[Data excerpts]
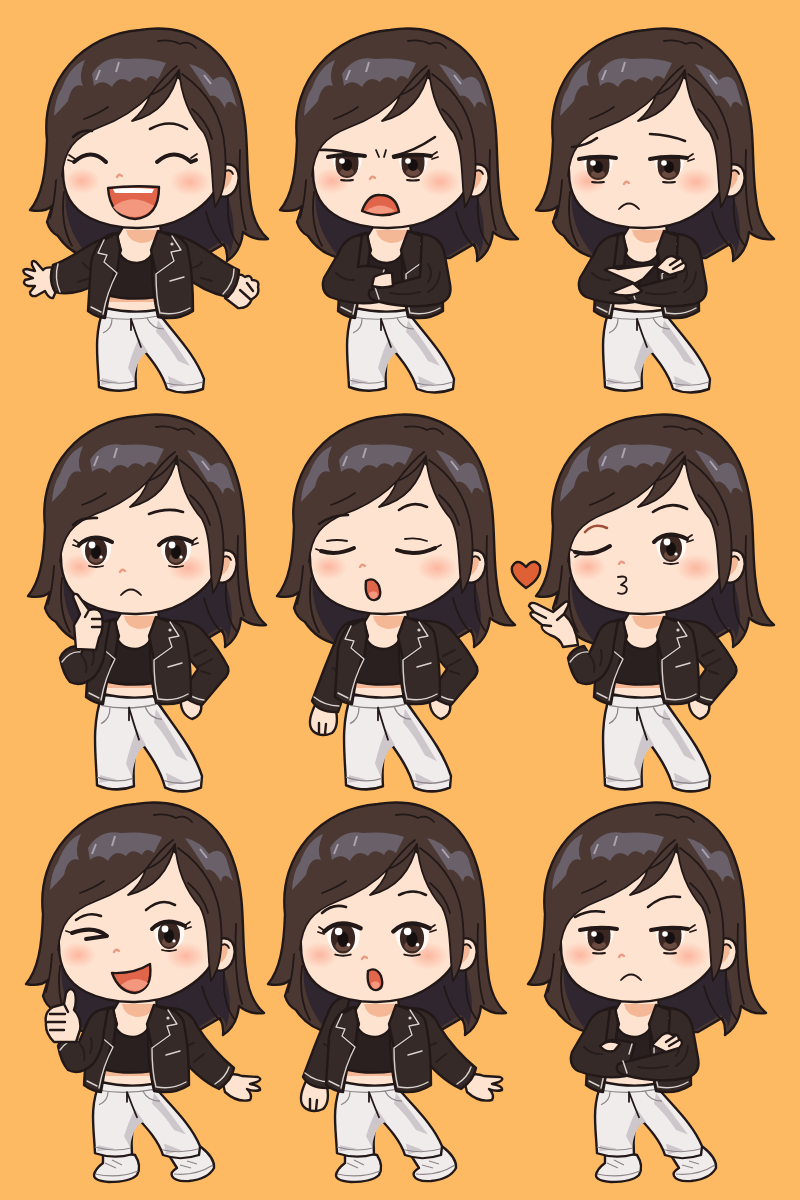
<!DOCTYPE html>
<html lang="en">
<head>
<meta charset="utf-8">
<title>Chibi expression sheet</title>
<style>
:root{--bg:#feba62;--line:#211817;--hair:#4b3833;--hair-dark:#2f2630;--shine:#6f6873;--skin:#fee3d0;--skin-shade:#f5b896;--blush:#fbb7a0;--jacket:#352a27;--jacket-dark:#261d1c;--top:#2a2020;--pipe:#d9d2cf;--pants:#f1ecec;--pants-shade:#cdc6cb;--mouth:#e0654a;--tongue:#f4977f;--iris:#3a2722}
html,body{margin:0;width:800px;height:1200px;overflow:hidden;background:var(--bg)}
svg{display:block}
.o{stroke:var(--line);stroke-width:2.4;stroke-linejoin:round;stroke-linecap:round}
.l{fill:none;stroke:var(--line);stroke-width:1.8;stroke-linecap:round;stroke-linejoin:round}
.lid{fill:none;stroke:var(--line);stroke-width:4;stroke-linecap:round;stroke-linejoin:round}
.brow{fill:none;stroke:var(--line);stroke-width:2.6;stroke-linecap:round}
.hair{fill:var(--hair)}.deep{fill:var(--hair-dark)}.shine{fill:var(--shine)}
.skin{fill:var(--skin)}.shade{fill:var(--skin-shade)}
.jacket{fill:var(--jacket)}.fold{fill:none;stroke:var(--jacket-dark);stroke-width:2;stroke-linecap:round}
.top{fill:var(--top)}
.pipe{fill:none;stroke:var(--pipe);stroke-width:1.4;stroke-linecap:round;stroke-linejoin:round}
.pants{fill:var(--pants)}.pshade{fill:var(--pants-shade)}
.seam{fill:none;stroke:#8d8589;stroke-width:1.2}
.mouth{fill:var(--mouth)}.tongue{fill:var(--tongue)}
</style>
</head>
<body>
<svg width="800" height="1200" viewBox="0 0 800 1200" role="img" aria-label="Nine expressions of a chibi girl in a black jacket">
<defs>
<radialGradient id="blush"><stop offset="0" stop-color="#fba78f" stop-opacity=".75"/><stop offset="1" stop-color="#fba78f" stop-opacity="0"/></radialGradient>

<g id="hair-back">
<path class="hair o" d="M140 30C190 22 226 48 239 92C250 128 245 165 250 198C252 218 259 231 268 239Q254 241 243 232Q241 252 227 261Q228 252 224 244L200 258H90Q70 254 58 236Q50 232 47 222L52 206Q44 213 30 210C42 196 46 172 47 140C40 80 84 34 140 30Z"/>
<path class="deep" d="M66 190Q62 225 88 256H198L222 241Q232 246 229 256Q240 230 226 192L180 190Z"/>
<path class="l" d="M56 150Q58 190 50 218M64 192Q60 225 72 246M240 150Q238 205 246 230M228 198Q226 230 239 246M206 212Q212 236 224 246"/>
</g>

<g id="pants">
<path class="pants o" d="M104 308L155 308C172 332 194 352 204 379L203 389Q184 396 167 389C162 372 150 358 141 347C135 360 135 375 136 388Q118 394 99 387C98 360 93 335 104 308Z"/>
<path class="pshade" d="M139 338L148 352Q137 356 134 380L128 368Q133 350 139 338ZM158 320Q174 342 190 366L178 361Q168 344 156 332ZM168 376L186 384L170 388ZM102 378L119 382L101 385Z"/>
<path class="seam" d="M103 317Q130 322 158 316M99 380Q118 386 135 381M166 383Q185 388 203 382M112 319Q112 329 103 333M147 318Q152 329 164 329"/>
<path class="l" d="M131 319Q136 334 141 347M131 319V330"/>
</g>

<g id="shoes">
<path id="shoe" class="pants o" d="M107 381Q123 377 139 381Q146 392 141 401Q134 408 113 408Q98 407 98 401Q99 395 107 389Z"/>
<path id="sole" class="seam" d="M99 400Q122 405 142 397M109 389L120 394M116 386L126 391"/>
<path class="pants o" d="M174 383Q188 383 205 373Q219 384 218 394Q212 405 193 407Q179 408 176 402Q174 398 181 394Z"/>
<path class="seam" d="M178 400Q200 402 217 391M184 391L195 394M191 387L201 390"/>
</g>

<g id="torso">
<path class="skin o" d="M126 222H160L163 260L156 310Q132 314 105 308L108 262L114 242Z"/>
<path class="shade" d="M126 230H158Q156 243 140 243Q128 241 126 230ZM107 297H156L155 302H107Z"/>
<path class="top o" d="M112 250L117 248Q122 263 137 263Q151 262 155 247L162 250L156 297Q130 301 106 295Z"/>
<path class="jacket o" d="M116 233C103 234 94 247 91 263L88 311Q96 317 105 318Q110 285 121 250Z"/>
<path class="jacket o" d="M159 232Q180 233 187 246Q193 270 193 311Q178 321 158 317Q151 286 152 252Z"/>
<path class="jacket o" d="M117 233L104 240L98 253L107 255L104 262L117 273L120 249ZM158 231L172 236L181 250L171 252L174 261L156 274L151 250Z"/>
<path class="pipe" d="M104 240L98 253L107 255L104 262L117 273Q107 292 103 314M172 236L181 250L171 252L174 261L156 274Q156 298 160 313M161 313Q176 316 190 308M91 307L101 312M170 281L184 277"/>
<circle cx="172" cy="244" r="1.6" fill="#d9d2cf"/>
</g>

<g id="face">
<path class="skin o" d="M66 112Q60 145 63 172C63 196 74 210 90 218C118 232 160 231 185 217Q212 202 219 182L214 100L150 60Z"/>
<ellipse cx="82" cy="181" rx="18" ry="13" fill="url(#blush)"/>
<ellipse cx="190" cy="182" rx="20" ry="14" fill="url(#blush)"/>
<path class="skin o" d="M218 169Q228 160 236 168Q242 177 235 190Q228 200 218 195Z"/>
<path class="shade" d="M221 174Q229 167 232 174Q232 184 223 190Z"/>
<path class="l" d="M222 173Q230 167 233 174"/>
</g>

<g id="hair-front">
<path class="hair" d="M62 176C64 150 74 137 100 127Q130 116 150 95Q145 110 132 121Q170 112 179 70Q182 108 204 133C214 152 211 182 215 207Q228 188 225 150L238 110C232 55 190 27 140 32C90 35 45 75 50 135L55 180Z"/>
<path class="shine" d="M62 88Q70 66 85 60Q78 76 83 86Q72 82 68 101Q60 110 54 116Q55 98 62 88ZM92 74Q104 55 125 59Q150 57 166 63L158 79Q150 72 146 81Q136 73 130 82Q119 74 112 87Q103 78 94 86ZM189 64Q204 67 213 80Q224 72 230 84L237 107Q227 96 225 108Q217 93 210 96Q199 78 189 64Z" opacity=".85"/>
<path d="M100 70L96 80M119 62L116 72M204 75L211 84" stroke="#aaa4b0" stroke-width="2" fill="none"/>
<path class="l" d="M62 176C64 150 74 137 100 127Q130 116 150 95Q145 110 132 121Q170 112 179 70Q182 108 204 133C214 152 211 182 215 207Q228 188 225 150Q222 102 182 74M179 70Q166 90 150 95M150 95Q166 74 177 66M158 41Q170 39 180 44Q189 40 196 48M192 109Q207 121 212 139M84 119Q98 114 108 107"/>
</g>

<g id="eye">
<path fill="#fffaf6" d="M-15-5Q0-16 15-6Q17 13 0 15Q-14 14-15-5Z"/>
<ellipse cy="1" rx="11" ry="14" fill="var(--iris)"/>
<ellipse cy="8" rx="7" ry="5" fill="#6b4a3f"/><ellipse cy="2" rx="5" ry="7" fill="#160f0f"/>
<circle cx="-4" cy="-5" r="3.4" fill="#fff"/><circle cx="5" cy="7" r="1.6" fill="#fff"/>
<path class="lid" d="M-17-5Q-4-18 16-8"/>
<path class="l" d="M-7 16Q0 18 7 16"/>
</g>
<g id="half-eye">
<path fill="#fffaf6" d="M-15-8H15Q15 11 0 12Q-13 11-15-8Z"/>
<path fill="var(--iris)" d="M-11-8H11Q14 13 0 14Q-14 13-11-8Z"/>
<ellipse cy="8" rx="7" ry="4" fill="#6b4a3f"/><ellipse cy="1" rx="5" ry="6" fill="#160f0f"/>
<circle cx="-5" cy="-3" r="2.8" fill="#fff"/>
<path class="lid" d="M-19-7Q0-11 18-8"/>
<path class="l" d="M-6 16Q0 17 6 16"/>
</g>
<path id="lash-right" class="l" d="M15-8L21-12M16-5L22-7"/>
<path id="lash-left" class="l" d="M-16-6L-22-10M-17-3L-23-5"/>
<path id="frown" class="l" d="M-10 4Q0-7 10 4"/>
<path id="nose" d="M-2 1Q0-3 3 0" fill="none" stroke="#e99a80" stroke-width="2.4" stroke-linecap="round"/>
<g id="gasp"><path class="mouth o" d="M-6-9Q2-14 7-4Q11 9 2 10Q-8 9-6-9Z"/><path class="tongue" d="M-3 3Q3-1 6 4Q5 9 1 9Q-3 8-3 3Z"/></g>
<g id="lids-down"><path class="lid" d="M74 165Q90 170 107 162M150 164Q168 171 188 162"/><path class="l" d="M74 165L69 163M188 162L194 159M80 155Q90 153 100 155M158 153Q170 151 180 155"/></g>

<g id="arm-hip">
<path class="skin o" d="M183 310Q181 328 194 333Q205 329 203 318L198 308Z"/>
<path class="jacket o" d="M176 235Q197 234 206 246Q222 265 230 281Q232 288 225 294L204 319Q192 317 183 308L200 283L182 262Z"/>
<path class="pipe" d="M185 304Q195 313 206 314"/><path class="fold" d="M214 273Q206 278 199 281M208 264L196 270M212 288L203 285"/>
</g>
<g id="arm-down-right">
<path class="skin o" d="M226 306Q234 297 246 302L262 303Q267 305 261 308L254 310Q265 312 264 316Q258 318 251 315Q257 321 254 326Q241 329 229 318Z"/>
<path class="jacket o" d="M172 234Q194 234 201 252Q216 276 238 294Q236 306 223 315Q200 304 181 278Z"/>
<path class="pipe" d="M233 293Q230 303 219 310"/><path class="fold" d="M198 269Q192 272 186 272M208 280L198 288"/>
</g>
<g id="arm-hang">
<path class="skin o" d="M68 319Q59 338 66 345Q74 352 85 347Q93 340 88 320ZM72 337V347M79 338L78 348"/>
<path class="jacket o" d="M112 235Q96 234 90 251Q77 282 65 315Q72 327 91 326Q102 298 105 263Z"/>
<path class="pipe" d="M67 311Q78 320 92 320"/><path class="fold" d="M86 282L96 288M92 268L100 275"/>
</g>
<g id="arm-raised">
<path class="jacket o" d="M112 235Q96 234 90 252L83 268L78 260Q66 262 62 272Q65 288 72 296Q84 302 97 290Q107 278 108 257Z"/>
<path class="pipe" d="M64 276Q72 265 82 266"/><path class="fold" d="M84 270Q90 277 88 286M95 264Q97 273 94 279"/>
</g>
<g id="arms-crossed">
<path class="jacket o" d="M112 235Q95 236 88 254L74 278Q70 291 80 297Q104 306 128 302L137 270Q120 264 108 267Z"/>
<path class="jacket o" d="M172 234Q192 236 195 256L200 284Q203 300 188 304Q160 310 126 301Q116 298 120 290L170 277Z"/>
<path class="fold" d="M86 273Q94 281 104 280M178 264Q184 274 178 282M190 272Q189 286 178 292M140 293Q156 296 170 292"/>
<path class="pipe" d="M125 287L129 299M134 270L131 280"/>
</g>
<g id="hand-tucked"><path class="skin o" d="M150 268L160 258Q166 254 170 258Q176 256 177 262Q183 265 177 271L164 275ZM164 265L173 259M167 269L177 263"/></g>
<g id="base"><use href="#hair-back"/></g>
<g id="head"><use href="#face"/><use href="#hair-front"/></g>
<g id="pants-long"><use href="#pants" transform="translate(0 -42) scale(1 1.14)"/></g>
<g id="pants-shoes"><use href="#shoes"/><use href="#pants" transform="translate(0 31) scale(1 .9)"/></g>
</defs>

<rect width="800" height="1200" fill="var(--bg)"/>

<g id="laughing">
<use href="#base"/><use href="#pants"/>
<path class="skin o" d="M56 268Q46 266 43 270L36 262Q31 259 32 265L35 271L27 269Q21 269 25 274L33 278L25 280Q22 284 28 286L35 286L30 292Q30 297 36 296L45 291Q49 299 53 298L57 289Z"/>
<path class="jacket o" d="M112 236C91 240 74 258 53 265Q48 280 55 292Q75 297 101 282Z"/>
<path class="pipe" d="M58 264Q54 278 60 292"/><path class="fold" d="M83 263Q88 270 93 270M78 282L90 278"/>
<path class="skin o" d="M229 279Q239 271 245 277Q251 274 252 280Q260 280 258 287Q260 295 252 299Q248 309 238 308L225 298ZM247 283L253 291M240 290L250 299"/>
<path class="jacket o" d="M172 234C200 240 217 261 239 270Q239 286 228 297Q203 292 182 274Z"/>
<path class="pipe" d="M234 269Q234 283 223 294"/><path class="fold" d="M202 262Q198 268 189 268M212 281L201 278"/>
<use href="#torso"/><use href="#head"/>
<path class="lid" d="M74 162Q91 147 106 162M157 162Q174 147 191 162L196 160"/><path class="l" d="M74 162L68 160M75 159L69 155M191 158L197 154"/>
<path class="brow" d="M73 137Q81 129 92 131M150 129Q170 118 187 129"/><use href="#nose" x="119" y="176"/>
<path class="mouth o" d="M108 188Q133 185 159 187Q159 217 135 219Q110 217 108 188Z"/><path class="tongue" d="M113 207Q132 192 154 206Q147 217 135 217Q119 216 113 207Z"/><path fill="#fff" d="M113 189Q133 187 154 189L152 193H115Z"/>
</g>

<g id="angry" transform="translate(250)">
<use href="#base"/><use href="#pants"/><use href="#torso"/><use href="#arms-crossed"/>
<path class="skin o" d="M124 277Q134 272 142 273L143 286Q132 289 122 286Z"/>
<use href="#head"/><use href="#half-eye" x="97" y="164"/><use href="#half-eye" x="163" y="164"/><use href="#lash-right" x="166" y="164"/>
<path class="brow" stroke-width="4" d="M70 150Q90 149 109 156M143 156Q163 152 185 137"/><path class="l" d="M126 150L129 157M136 150L134 157"/><use href="#nose" x="122" y="178"/>
<path class="mouth o" d="M112 211Q118 194 130 195Q146 195 149 212Q132 219 112 211Z"/><path class="tongue" d="M116 211Q130 200 145 211Q131 216 116 211Z"/>
</g>

<g id="sad" transform="translate(506)">
<use href="#base"/><use href="#pants"/><use href="#torso"/><use href="#arms-crossed"/>
<path class="skin o" d="M99 270Q104 266 112 269L151 264L137 279L128 284L136 291Q124 299 104 293L128 283Z"/><use href="#hand-tucked"/>
<use href="#head"/><use href="#half-eye" x="92" y="166"/><use href="#half-eye" x="163" y="166"/><use href="#lash-right" x="166" y="166"/>
<path class="brow" d="M66 147Q80 146 91 138M144 134Q164 135 179 141"/><use href="#nose" x="120" y="183"/><use href="#frown" x="123" y="205"/>
</g>

<g id="thinking" transform="translate(-2 386)">
<use href="#base"/><use href="#pants-long"/><use href="#arm-hip"/><use href="#torso"/><use href="#arm-raised"/><use href="#head"/>
<path class="skin o" d="M78 263L76 239Q81 231 82 228L75 211Q76 206 80 209L91 224Q102 221 104 230Q106 244 101 252L98 264ZM91 224L87 231M94 233H103M94 241H103"/>
<use href="#eye" x="98" y="164"/><use href="#eye" x="178" y="164"/><use href="#lash-right" x="178" y="164"/><use href="#lash-left" x="98" y="164"/>
<path class="brow" d="M75 139Q83 131 99 132M151 128Q170 121 185 126"/><use href="#nose" x="124" y="185"/><use href="#frown" x="133" y="205"/>
</g>

<g id="sighing" transform="translate(247 386)">
<use href="#base"/><use href="#pants-long"/><use href="#arm-hip"/><use href="#arm-hang"/><use href="#torso"/><use href="#head"/><use href="#lids-down"/>
<path class="brow" d="M72 138Q84 129 101 129M152 124Q166 114 180 121"/><use href="#nose" x="115" y="180"/><use href="#gasp" x="125" y="204"/>
</g>

<g id="blowing-kiss" transform="translate(506 386)">
<use href="#base"/><use href="#pants-long"/><use href="#arm-hip"/><use href="#torso"/><use href="#arm-raised"/>
<path class="skin o" d="M57 261Q54 252 44 249Q34 244 36 239L26 231Q22 226 28 226L23 220Q24 215 31 218L47 226L59 216Q64 214 62 220L58 228Q70 239 72 259ZM36 239L45 240M28 226L40 232M58 228L51 234"/>
<path fill="#df6034" class="o" d="M20 202Q4 190 6 181Q11 171 20 181Q28 171 34 180Q36 192 20 202Z"/>
<use href="#head"/><path class="lid" d="M69 166Q87 171 104 160"/><path class="l" d="M69 166L64 163M74 168L69 171"/>
<use href="#eye" x="165" y="161"/><use href="#lash-right" x="165" y="161"/>
<path class="brow" d="M79 146Q88 136 101 142" style="stroke:#9f4e38"/><path class="brow" d="M147 126Q165 114 181 123"/><use href="#nose" x="115" y="177"/><path class="l" d="M112 191Q122 189 120 195L115 199Q123 200 120 206Q117 209 112 207"/>
</g>

<g id="thumbs-up" transform="translate(-4 774)">
<use href="#base"/><use href="#pants-shoes"/><use href="#arm-down-right"/><use href="#torso"/><use href="#arm-raised"/>
<path class="skin o" d="M58 268Q49 259 50 249Q48 238 57 233L68 230L70 219Q75 211 79 219Q81 228 78 236Q86 244 84 256L80 268ZM54 240H69M52 248H69M54 256H68M68 230L72 238"/>
<use href="#head"/><path class="lid" d="M76 159Q98 151 111 162L90 165"/><path class="l" d="M76 159L70 157"/>
<use href="#eye" x="173" y="160"/><use href="#lash-right" x="173" y="160"/>
<path class="brow" d="M80 146Q92 137 105 142M150 136Q165 123 179 131"/><use href="#nose" x="120" y="177"/>
<path class="mouth o" d="M116 199Q138 200 154 190Q157 216 139 219Q123 218 116 199Z"/><path class="tongue" d="M125 211Q138 200 152 209Q147 217 139 217Q130 216 125 211Z"/>
</g>

<g id="surprised" transform="translate(238 774)">
<use href="#base"/><use href="#pants-shoes"/><use href="#arm-down-right"/><use href="#arm-hang" y="-12"/><use href="#torso"/><use href="#head"/>
<use href="#eye" transform="translate(105 163) scale(1.1)"/><use href="#eye" transform="translate(174 163) scale(1.1)"/><use href="#lash-right" x="176" y="163"/><use href="#lash-left" x="103" y="163"/>
<path class="brow" d="M84 139Q95 129 108 133M161 121Q175 114 188 121"/><use href="#nose" x="126" y="184"/><use href="#gasp" x="136" y="206"/>
</g>

<g id="grumpy" transform="translate(498 774)">
<use href="#base"/><use href="#pants-shoes"/><use href="#torso"/><use href="#arms-crossed"/>
<path class="skin o" d="M102 272Q111 264 122 270L116 277Q107 279 102 272Z"/><use href="#hand-tucked" x="4" y="3"/>
<use href="#head"/><use href="#half-eye" x="101" y="163"/><use href="#half-eye" x="172" y="163"/><use href="#lash-right" x="176" y="163"/>
<path class="brow" d="M77 143Q91 135 106 138M150 133Q165 120 182 123"/><use href="#nose" x="123" y="182"/><use href="#frown" x="133" y="202"/>
</g>
</svg>
</body>
</html>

▶ Description of the task
Report each line of the records that holds the word "mouth".

▶ Your response
:root{--bg:#feba62;--line:#211817;--hair:#4b3833;--hair-dark:#2f2630;--shine:#6f6873;--skin:#fee3d0;--skin-shade:#f5b896;--blush:#fbb7a0;--jacket:#352a27;--jacket-dark:#261d1c;--top:#2a2020;--pipe:#d9d2cf;--pants:#f1ecec;--pants-shade:#cdc6cb;--mouth:#e0654a;--tongue:#f4977f;--iris:#3a2722}
.mouth{fill:var(--mouth)}.tongue{fill:var(--tongue)}
<g id="gasp"><path class="mouth o" d="M-6-9Q2-14 7-4Q11 9 2 10Q-8 9-6-9Z"/><path class="tongue" d="M-3 3Q3-1 6 4Q5 9 1 9Q-3 8-3 3Z"/></g>
<path class="mouth o" d="M108 188Q133 185 159 187Q159 217 135 219Q110 217 108 188Z"/><path class="tongue" d="M113 207Q132 192 154 206Q147 217 135 217Q119 216 113 207Z"/><path fill="#fff" d="M113 189Q133 187 154 189L152 193H115Z"/>
<path class="mouth o" d="M112 211Q118 194 130 195Q146 195 149 212Q132 219 112 211Z"/><path class="tongue" d="M116 211Q130 200 145 211Q131 216 116 211Z"/>
<path class="mouth o" d="M116 199Q138 200 154 190Q157 216 139 219Q123 218 116 199Z"/><path class="tongue" d="M125 211Q138 200 152 209Q147 217 139 217Q130 216 125 211Z"/>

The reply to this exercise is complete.